“If Beale Street Could Talk” stars KiKi Layne, Stephan James, Colman Domingo, Teyonah Parris, Brian Tyree Henry, and Regina King. Released on December 14, 2018, the film is about a woman who seeks to clear her husband’s name when he is charged for a crime he didn’t commit.
The film is written and directed by Barry Jenkins, who also wrote and directed “Medicine for Melancholy” and “Moonlight”. It is based on the 1974 novel of the same name by James Baldwin. Remember when I said that “Vice” will be my last award contender before the Golden Globes air? Well, it’s exactly what I figured until I found out that this film was playing at one of my closest cinemas. So, this will be the last award contender I’ll be talking about before the Golden Globes. I’m being honest right now. This is really it. After earning a Best Picture Oscar win for his last film, Jenkins returns to the director’s chair to make another piece of cinematic art. If you’re wondering why I didn’t get to this film sooner, let me remind you once again that I have my limits when it comes to going to a specific cinema to see a specific movie. Despite not knowing much about Baldwin’s novel, I was looking forward to seeing it because of Barry Jenkins’ involvement. His last film, “Moonlight”, made a really strong first impression for me in terms of his passionate storytelling and direction, so I was hoping that his latest drama will give me that same reaction. After finally watching it for myself, it’s safe for me to say that Jenkins may have a confident future on his hands both as a director and as a writer.

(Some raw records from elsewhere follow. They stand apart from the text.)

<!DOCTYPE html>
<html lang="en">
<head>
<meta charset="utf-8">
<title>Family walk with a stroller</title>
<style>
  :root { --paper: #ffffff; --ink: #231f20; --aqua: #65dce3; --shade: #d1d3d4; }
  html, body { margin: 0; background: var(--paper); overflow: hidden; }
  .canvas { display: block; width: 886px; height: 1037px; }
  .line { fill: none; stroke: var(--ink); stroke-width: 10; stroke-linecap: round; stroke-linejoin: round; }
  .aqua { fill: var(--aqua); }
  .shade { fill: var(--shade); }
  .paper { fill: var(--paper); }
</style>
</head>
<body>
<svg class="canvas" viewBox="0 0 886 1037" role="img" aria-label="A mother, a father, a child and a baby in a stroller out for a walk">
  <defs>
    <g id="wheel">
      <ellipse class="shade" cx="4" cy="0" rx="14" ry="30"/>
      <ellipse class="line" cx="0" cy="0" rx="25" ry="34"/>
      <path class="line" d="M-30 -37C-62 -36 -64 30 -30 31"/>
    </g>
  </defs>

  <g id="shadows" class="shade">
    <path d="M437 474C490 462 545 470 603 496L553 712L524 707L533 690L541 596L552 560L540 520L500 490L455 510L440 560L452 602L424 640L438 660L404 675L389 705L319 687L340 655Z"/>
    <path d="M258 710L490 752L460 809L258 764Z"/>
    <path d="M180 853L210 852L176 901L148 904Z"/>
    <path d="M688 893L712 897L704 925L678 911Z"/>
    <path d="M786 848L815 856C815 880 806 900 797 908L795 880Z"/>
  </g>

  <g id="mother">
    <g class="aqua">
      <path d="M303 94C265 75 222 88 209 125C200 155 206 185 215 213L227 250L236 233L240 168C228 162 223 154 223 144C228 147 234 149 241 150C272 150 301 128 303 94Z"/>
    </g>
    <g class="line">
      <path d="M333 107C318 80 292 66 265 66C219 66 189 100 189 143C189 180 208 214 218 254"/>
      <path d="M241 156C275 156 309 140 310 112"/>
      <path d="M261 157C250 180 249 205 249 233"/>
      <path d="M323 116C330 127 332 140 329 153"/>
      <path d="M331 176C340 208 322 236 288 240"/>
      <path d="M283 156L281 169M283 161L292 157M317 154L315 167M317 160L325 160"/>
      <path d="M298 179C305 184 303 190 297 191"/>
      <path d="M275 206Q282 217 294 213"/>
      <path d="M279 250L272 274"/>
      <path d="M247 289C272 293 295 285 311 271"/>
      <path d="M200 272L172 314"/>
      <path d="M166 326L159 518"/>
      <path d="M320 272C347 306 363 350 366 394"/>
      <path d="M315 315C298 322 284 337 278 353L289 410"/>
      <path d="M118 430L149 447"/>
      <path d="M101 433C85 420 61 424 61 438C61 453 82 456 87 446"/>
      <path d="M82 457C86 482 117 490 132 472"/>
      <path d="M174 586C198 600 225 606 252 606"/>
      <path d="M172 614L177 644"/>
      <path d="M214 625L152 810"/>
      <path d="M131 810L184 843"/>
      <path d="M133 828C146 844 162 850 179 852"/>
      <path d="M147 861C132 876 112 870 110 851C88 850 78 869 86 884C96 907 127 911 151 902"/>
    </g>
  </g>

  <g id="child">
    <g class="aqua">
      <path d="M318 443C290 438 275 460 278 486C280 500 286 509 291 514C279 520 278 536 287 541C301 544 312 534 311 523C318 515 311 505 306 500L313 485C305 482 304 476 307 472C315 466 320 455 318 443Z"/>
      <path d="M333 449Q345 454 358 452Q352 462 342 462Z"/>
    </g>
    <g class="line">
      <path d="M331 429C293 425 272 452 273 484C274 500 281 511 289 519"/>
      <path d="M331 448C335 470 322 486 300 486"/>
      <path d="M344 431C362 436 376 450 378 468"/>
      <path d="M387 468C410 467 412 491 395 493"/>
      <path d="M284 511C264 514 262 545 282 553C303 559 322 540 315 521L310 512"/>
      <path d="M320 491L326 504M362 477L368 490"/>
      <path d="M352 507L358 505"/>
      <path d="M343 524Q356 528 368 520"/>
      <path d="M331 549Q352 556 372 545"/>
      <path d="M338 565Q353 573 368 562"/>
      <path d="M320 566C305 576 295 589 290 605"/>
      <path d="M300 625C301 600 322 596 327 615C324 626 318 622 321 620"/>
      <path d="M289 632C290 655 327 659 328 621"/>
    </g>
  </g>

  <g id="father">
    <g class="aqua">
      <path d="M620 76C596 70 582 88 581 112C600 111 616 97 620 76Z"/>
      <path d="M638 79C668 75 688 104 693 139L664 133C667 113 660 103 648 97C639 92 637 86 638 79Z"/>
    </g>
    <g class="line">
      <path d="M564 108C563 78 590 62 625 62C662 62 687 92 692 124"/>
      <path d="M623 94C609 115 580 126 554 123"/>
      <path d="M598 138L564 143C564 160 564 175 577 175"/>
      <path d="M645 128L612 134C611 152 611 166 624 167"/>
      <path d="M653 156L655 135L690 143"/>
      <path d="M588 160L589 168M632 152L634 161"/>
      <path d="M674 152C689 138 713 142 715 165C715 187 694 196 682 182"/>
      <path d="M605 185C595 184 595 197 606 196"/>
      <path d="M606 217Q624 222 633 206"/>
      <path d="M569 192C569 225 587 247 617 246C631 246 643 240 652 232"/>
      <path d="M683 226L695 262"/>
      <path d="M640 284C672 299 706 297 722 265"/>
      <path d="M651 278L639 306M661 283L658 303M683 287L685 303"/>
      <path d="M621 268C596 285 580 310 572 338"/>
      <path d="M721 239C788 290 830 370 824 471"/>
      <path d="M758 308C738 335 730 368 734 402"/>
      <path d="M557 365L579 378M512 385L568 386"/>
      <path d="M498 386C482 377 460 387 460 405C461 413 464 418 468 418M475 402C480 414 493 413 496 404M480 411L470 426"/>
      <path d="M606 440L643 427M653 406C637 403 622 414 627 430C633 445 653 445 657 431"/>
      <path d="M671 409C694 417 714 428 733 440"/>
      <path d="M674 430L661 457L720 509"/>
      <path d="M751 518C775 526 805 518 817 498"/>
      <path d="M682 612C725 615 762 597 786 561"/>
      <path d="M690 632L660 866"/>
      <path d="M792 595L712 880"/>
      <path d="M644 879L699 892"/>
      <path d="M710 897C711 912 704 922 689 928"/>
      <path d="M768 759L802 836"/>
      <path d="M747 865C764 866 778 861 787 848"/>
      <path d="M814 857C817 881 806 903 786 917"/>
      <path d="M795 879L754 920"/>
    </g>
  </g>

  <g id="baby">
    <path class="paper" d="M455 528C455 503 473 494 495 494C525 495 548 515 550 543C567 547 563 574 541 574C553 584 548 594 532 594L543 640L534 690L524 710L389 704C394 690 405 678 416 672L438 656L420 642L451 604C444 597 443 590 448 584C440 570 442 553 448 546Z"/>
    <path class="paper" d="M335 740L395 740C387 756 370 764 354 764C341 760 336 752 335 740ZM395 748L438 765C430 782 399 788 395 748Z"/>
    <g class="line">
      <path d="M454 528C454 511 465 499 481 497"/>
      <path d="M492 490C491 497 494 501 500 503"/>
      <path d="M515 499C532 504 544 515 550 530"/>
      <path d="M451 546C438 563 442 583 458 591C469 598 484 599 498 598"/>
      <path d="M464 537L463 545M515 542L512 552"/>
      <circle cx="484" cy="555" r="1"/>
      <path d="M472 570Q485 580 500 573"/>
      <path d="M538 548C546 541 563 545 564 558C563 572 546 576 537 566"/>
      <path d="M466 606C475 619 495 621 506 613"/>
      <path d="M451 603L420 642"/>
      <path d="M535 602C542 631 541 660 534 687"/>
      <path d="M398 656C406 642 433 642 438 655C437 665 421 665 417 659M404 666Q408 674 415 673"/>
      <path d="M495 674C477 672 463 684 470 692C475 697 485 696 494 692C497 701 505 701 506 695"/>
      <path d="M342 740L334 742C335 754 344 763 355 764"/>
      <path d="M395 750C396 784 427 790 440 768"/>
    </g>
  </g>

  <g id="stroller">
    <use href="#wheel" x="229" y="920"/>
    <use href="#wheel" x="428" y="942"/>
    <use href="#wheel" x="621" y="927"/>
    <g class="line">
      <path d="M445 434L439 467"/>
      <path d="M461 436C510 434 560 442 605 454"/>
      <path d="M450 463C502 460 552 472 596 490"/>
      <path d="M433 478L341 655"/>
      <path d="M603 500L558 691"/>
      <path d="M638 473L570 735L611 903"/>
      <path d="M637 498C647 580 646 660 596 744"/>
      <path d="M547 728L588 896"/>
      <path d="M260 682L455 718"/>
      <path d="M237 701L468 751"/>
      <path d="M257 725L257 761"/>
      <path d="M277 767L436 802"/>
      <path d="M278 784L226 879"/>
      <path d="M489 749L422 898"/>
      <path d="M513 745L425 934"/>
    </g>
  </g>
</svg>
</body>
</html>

While the film is easily classified as a romance drama, it didn’t follow the classic formula that we’ve seen multiple times. It started off with a couple already in love with one another and the husband (James) already behind bars. One thing you should know about this film is that it’s not like the other Hollywood romance films that have happy endings. It’s a film about life and how its obstacles can bring people down, and fortunately, Jenkins understood this topic. From what I can gather from the film, the story is more than just a woman and her family trying to prove her husband’s innocence. It’s about love overpowering racial injustice. Even if things don’t go the way we wanted or if someone is being racist to others, love is strong enough to connect us all. If that’s the case, then this is a pretty bold way of expressing it. In this day and age, I can clearly tell that Barry Jenkins really wanted to tell this type of story to his audience in a visual and emotional way, and while it didn’t reach the same levels as “Moonlight”, it’s still a well-deserved passion project from the talented writer/director. Both Layne and James delivered some great performances together as Tish and Fonny, respectively. They’re basically the peanut butter and jelly that hold the two breads together, crafting a satisfying sandwich for their starving lovebirds. Even though they didn’t top Bradley Cooper and Lady Gaga from “A Star Is Born” for “Best Onscreen Couple of 2018”, Layne and James offered enough heart and chemistry in their roles to make me hope for a better future for them. Regina King also did a really good job in her role as Tish’s mother. I won’t be surprised if she wins some major awards for her performance. The cinematography was also quite impressive in emphasizing the emotion and style, and the musical score by Nicholas Britell was nothing but relaxing and graceful. As for its flaws, the film did suffer a little bit from a couple of drawn-out sequences. I can understand that they’re necessary to emphasize the filmmaking style, but in terms of the pacing, they don’t need to be that long for the sake of the audience that may be on the verge of falling asleep or crying.
Overall, “If Beale Street Could Talk” is a divine and inspiring love story that showcases Barry Jenkins’ splendid talent in filmmaking. Despite a couple of scenes that overstayed their welcome, the film has enough passion and heart to express its fascinating cast and well-written story. This is another film that people should know about, especially during a time when we are still dealing with racism. If it’s playing at a theater near you, it’s worth checking out.